Charlotte lives and works in a renovated chapel high above Falmouth bay with stunning views from Plymouth to the Lizard.
Work exhibited and represented by galleries across UK and France. Ceramics can be bought from the kiln at Trenoweth Chapel, by appointment and through this website.
The granite mason up the lane from us calls this the “the best view in Cornwall” I have to agree, the sky meeting the sea, changing field patterns, cloud formations and amazing sunrise. The distance seems astonishing it encourages you to open your eyes to look and see. I walk every morning for at least an hour in this rural landscape with my small dog. I love the rhythm of the walks, noting the changes each day brings. It might be a colour, pattern, sound or texture that sparks an idea, shells, pebbles and natural found objects are explored in detail by drawing and painting to inform the pots. Feeling at ease with my surroundings and looking carefully at these details informs my work so design decisions become intuitive.
My own path of making has been crucial to my work. The process of making my pots has evolved slowly over the last 20 years. Colour is added to white stoneware clay, local clays, grog from streams and oxides. Clay is used as a three-dimensional collage material,(reflecting my sketchbooks) abstracted colours, patterns and textures, go all the way through the pot, built as the pot’s structure, no surface decoration. I need to enjoy each process and use tools and equipment familiar

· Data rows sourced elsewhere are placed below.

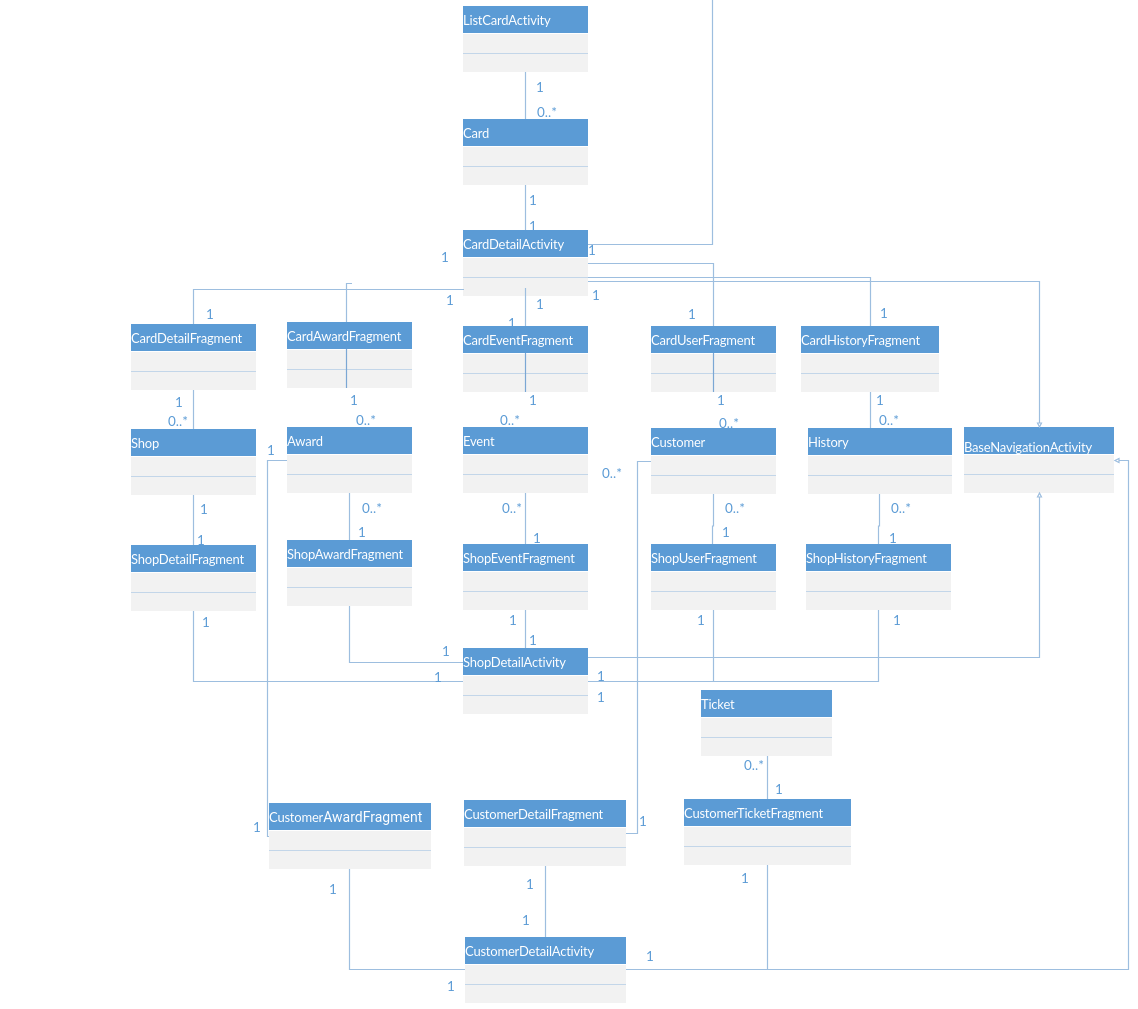
<!DOCTYPE html>
<html lang="en">
<head>
<meta charset="utf-8">
<title>Class diagram</title>
<style>
:root { --blue: #5b9bd5; --line: #9dbedf; --body: #f2f2f2; --rule: #c3d6e9; --paper: #fff; }
* { box-sizing: border-box; }
body { margin: 0; background: var(--paper); }
.diagram { position: relative; width: 1138px; height: 1009px; overflow: hidden; background: var(--paper); font-family: Lato, "Open Sans", sans-serif; }
.class-box { position: absolute; left: var(--x); top: var(--y); width: var(--w, 125px); height: 66px; display: flex; flex-direction: column; gap: 1px; }
.class-box h2 { margin: 0; height: 27px; flex: none; display: flex; align-items: center; background: var(--blue); color: #fff; font-size: 13px; font-weight: 400; line-height: 16px; letter-spacing: -.2px; white-space: nowrap; }
.class-box .low { padding-top: 13px; }
.class-box .wide { font-family: Roboto, sans-serif; font-size: 14px; letter-spacing: 0; }
.members { flex: 1; display: flex; flex-direction: column; background: var(--body); }
.attributes { height: 20px; border-bottom: 1px solid var(--rule); }
.connectors { position: absolute; left: 0; top: 0; fill: none; stroke: var(--line); stroke-width: 1.2; }
.count { position: absolute; left: var(--x); top: var(--y); margin-top: -8px; color: var(--blue); font-size: 13.5px; line-height: 16px; white-space: nowrap; }
</style>
</head>
<body>
<main class="diagram">
<section class="class-box" style="--x:463px;--y:6px"><h2>ListCardActivity</h2><div class="members"><div class="attributes"></div></div></section>
<section class="class-box" style="--x:463px;--y:119px"><h2>Card</h2><div class="members"><div class="attributes"></div></div></section>
<section class="class-box" style="--x:463px;--y:230px"><h2>CardDetailActivity</h2><div class="members"><div class="attributes"></div></div></section>

<section class="class-box" style="--x:131px;--y:324px"><h2>CardDetailFragment</h2><div class="members"><div class="attributes"></div></div></section>
<section class="class-box" style="--x:287px;--y:322px"><h2>CardAwardFragment</h2><div class="members"><div class="attributes"></div></div></section>
<section class="class-box" style="--x:463px;--y:326px"><h2>CardEventFragment</h2><div class="members"><div class="attributes"></div></div></section>
<section class="class-box" style="--x:651px;--y:326px"><h2>CardUserFragment</h2><div class="members"><div class="attributes"></div></div></section>
<section class="class-box" style="--x:801px;--y:326px;--w:138px"><h2>CardHistoryFragment</h2><div class="members"><div class="attributes"></div></div></section>

<section class="class-box" style="--x:131px;--y:429px"><h2>Shop</h2><div class="members"><div class="attributes"></div></div></section>
<section class="class-box" style="--x:287px;--y:427px"><h2>Award</h2><div class="members"><div class="attributes"></div></div></section>
<section class="class-box" style="--x:463px;--y:427px"><h2>Event</h2><div class="members"><div class="attributes"></div></div></section>
<section class="class-box" style="--x:651px;--y:428px"><h2>Customer</h2><div class="members"><div class="attributes"></div></div></section>
<section class="class-box" style="--x:808px;--y:428px;--w:144px"><h2>History</h2><div class="members"><div class="attributes"></div></div></section>
<section class="class-box" style="--x:964px;--y:427px;--w:150px"><h2 class="low">BaseNavigationActivity</h2><div class="members"><div class="attributes"></div></div></section>

<section class="class-box" style="--x:131px;--y:545px"><h2>ShopDetailFragment</h2><div class="members"><div class="attributes"></div></div></section>
<section class="class-box" style="--x:287px;--y:540px"><h2>ShopAwardFragment</h2><div class="members"><div class="attributes"></div></div></section>
<section class="class-box" style="--x:463px;--y:544px"><h2>ShopEventFragment</h2><div class="members"><div class="attributes"></div></div></section>
<section class="class-box" style="--x:651px;--y:544px"><h2>ShopUserFragment</h2><div class="members"><div class="attributes"></div></div></section>
<section class="class-box" style="--x:806px;--y:544px;--w:145px"><h2>ShopHistoryFragment</h2><div class="members"><div class="attributes"></div></div></section>

<section class="class-box" style="--x:463px;--y:648px"><h2>ShopDetailActivity</h2><div class="members"><div class="attributes"></div></div></section>
<section class="class-box" style="--x:701px;--y:690px;--w:131px"><h2>Ticket</h2><div class="members"><div class="attributes"></div></div></section>

<section class="class-box" style="--x:269px;--y:803px;--w:162px"><h2>Customer<span class="wide">AwardFragment</span></h2><div class="members"><div class="attributes"></div></div></section>
<section class="class-box" style="--x:464px;--y:800px;--w:162px"><h2>CustomerDetailFragment</h2><div class="members"><div class="attributes"></div></div></section>
<section class="class-box" style="--x:684px;--y:799px;--w:167px"><h2>CustomerTicketFragment</h2><div class="members"><div class="attributes"></div></div></section>
<section class="class-box" style="--x:465px;--y:937px;--w:161px"><h2>CustomerDetailActivity</h2><div class="members"><div class="attributes"></div></div></section>

<svg class="connectors" width="1138" height="1009" viewBox="0 0 1138 1009" aria-hidden="true">
<g id="card-links">
<path d="M525.5 72V119M525.5 185V230M712.5 0V244.500H588"/>
<path d="M464 289.500H193.500V324M352 283.500H346.500V322M525.5 288V326M588 263.500H713.500V326M588 277.500H870.500V326"/>
<path d="M588 281.500H1039.500V424"/>
<path d="M346.500 349V388M525.500 353V392M713.500 353V392" stroke="#7ba7d4"/>
</g>
<g id="shop-links">
<path d="M193.500 390V429M870.500 392V428M193.500 495V545M349.500 493V540M525.500 493V544M713.500 494V526H712.500V544M879.500 494V526H878.500V544"/>
<path d="M193.500 611V681.500H463M349.500 606V662.500H463M525.500 610V648M713.500 610V681.500M878.500 610V681.500H588"/>
<path d="M588 657.500H1039.500V496"/>
</g>
<g id="customer-links">
<path d="M287 460.500H267.500V836.500H269M651 461.500H637.500V833.500H626"/>
<path d="M767.500 756V799M767.500 865V969.500M349.500 869V969.500H465M545.500 866V937"/>
<path d="M626 969.500H1128.500V460.500H1117"/>
</g>
<g id="arrowheads" fill="#fff">
<path d="M1037.500 423H1041.500L1039.500 427ZM1037.500 497H1041.500L1039.500 493ZM1119 458.500V462.500L1115 460.500Z"/>
</g>
</svg>

<span class="count" style="--x:536px;--y:87px">1</span>
<span class="count" style="--x:537px;--y:112px">0..*</span>
<span class="count" style="--x:529px;--y:200px">1</span>
<span class="count" style="--x:529px;--y:226px;height:12px;overflow:hidden">1</span>
<span class="count" style="--x:588px;--y:250px">1</span>
<span class="count" style="--x:441px;--y:257px">1</span>
<span class="count" style="--x:446px;--y:300px">1</span>
<span class="count" style="--x:592px;--y:295px">1</span>
<span class="count" style="--x:536px;--y:304px">1</span>
<span class="count" style="--x:206px;--y:314px">1</span>
<span class="count" style="--x:508px;--y:323px;height:11px;overflow:hidden">1</span>
<span class="count" style="--x:688px;--y:314px">1</span>
<span class="count" style="--x:880px;--y:313px">1</span>

<span class="count" style="--x:175px;--y:402px">1</span>
<span class="count" style="--x:168px;--y:421px">0..*</span>
<span class="count" style="--x:350px;--y:400px">1</span>
<span class="count" style="--x:356px;--y:420px">0..*</span>
<span class="count" style="--x:529px;--y:400px">1</span>
<span class="count" style="--x:500px;--y:420px">0..*</span>
<span class="count" style="--x:717px;--y:400px">1</span>
<span class="count" style="--x:719px;--y:423px;height:13px;overflow:hidden">0..*</span>
<span class="count" style="--x:876px;--y:400px">1</span>
<span class="count" style="--x:879px;--y:420px">0..*</span>
<span class="count" style="--x:267px;--y:450px">1</span>
<span class="count" style="--x:602px;--y:473px">0..*</span>

<span class="count" style="--x:200px;--y:509px">1</span>
<span class="count" style="--x:197px;--y:540px;height:13px;overflow:hidden">1</span>
<span class="count" style="--x:362px;--y:508px">0..*</span>
<span class="count" style="--x:358px;--y:532px">1</span>
<span class="count" style="--x:502px;--y:508px">0..*</span>
<span class="count" style="--x:533px;--y:538px">1</span>
<span class="count" style="--x:725px;--y:508px">0..*</span>
<span class="count" style="--x:722px;--y:532px">1</span>
<span class="count" style="--x:891px;--y:508px">0..*</span>
<span class="count" style="--x:889px;--y:538px">1</span>

<span class="count" style="--x:202px;--y:622px">1</span>
<span class="count" style="--x:509px;--y:620px">1</span>
<span class="count" style="--x:529px;--y:640px">1</span>
<span class="count" style="--x:697px;--y:620px">1</span>
<span class="count" style="--x:893px;--y:620px">1</span>
<span class="count" style="--x:442px;--y:651px">1</span>
<span class="count" style="--x:434px;--y:677px">1</span>
<span class="count" style="--x:597px;--y:676px">1</span>
<span class="count" style="--x:597px;--y:697px">1</span>

<span class="count" style="--x:744px;--y:765px">0..*</span>
<span class="count" style="--x:775px;--y:789px">1</span>
<span class="count" style="--x:253px;--y:827px">1</span>
<span class="count" style="--x:639px;--y:821px">1</span>
<span class="count" style="--x:741px;--y:878px">1</span>
<span class="count" style="--x:329px;--y:889px">1</span>
<span class="count" style="--x:526px;--y:884px">1</span>
<span class="count" style="--x:522px;--y:920px">1</span>
<span class="count" style="--x:646px;--y:956px">1</span>
<span class="count" style="--x:447px;--y:986px">1</span>
</main>
</body>
</html>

to me. I throw the bases, coil and slab the layers of colour, I love coiling and hand building, its slow and thoughtful after the speed of throwing. Pots are scraped into shape with pinched rims reminding me of the riven slate edges on our chapel home. Pots are burnished when leather hard, the pots are then once high fired.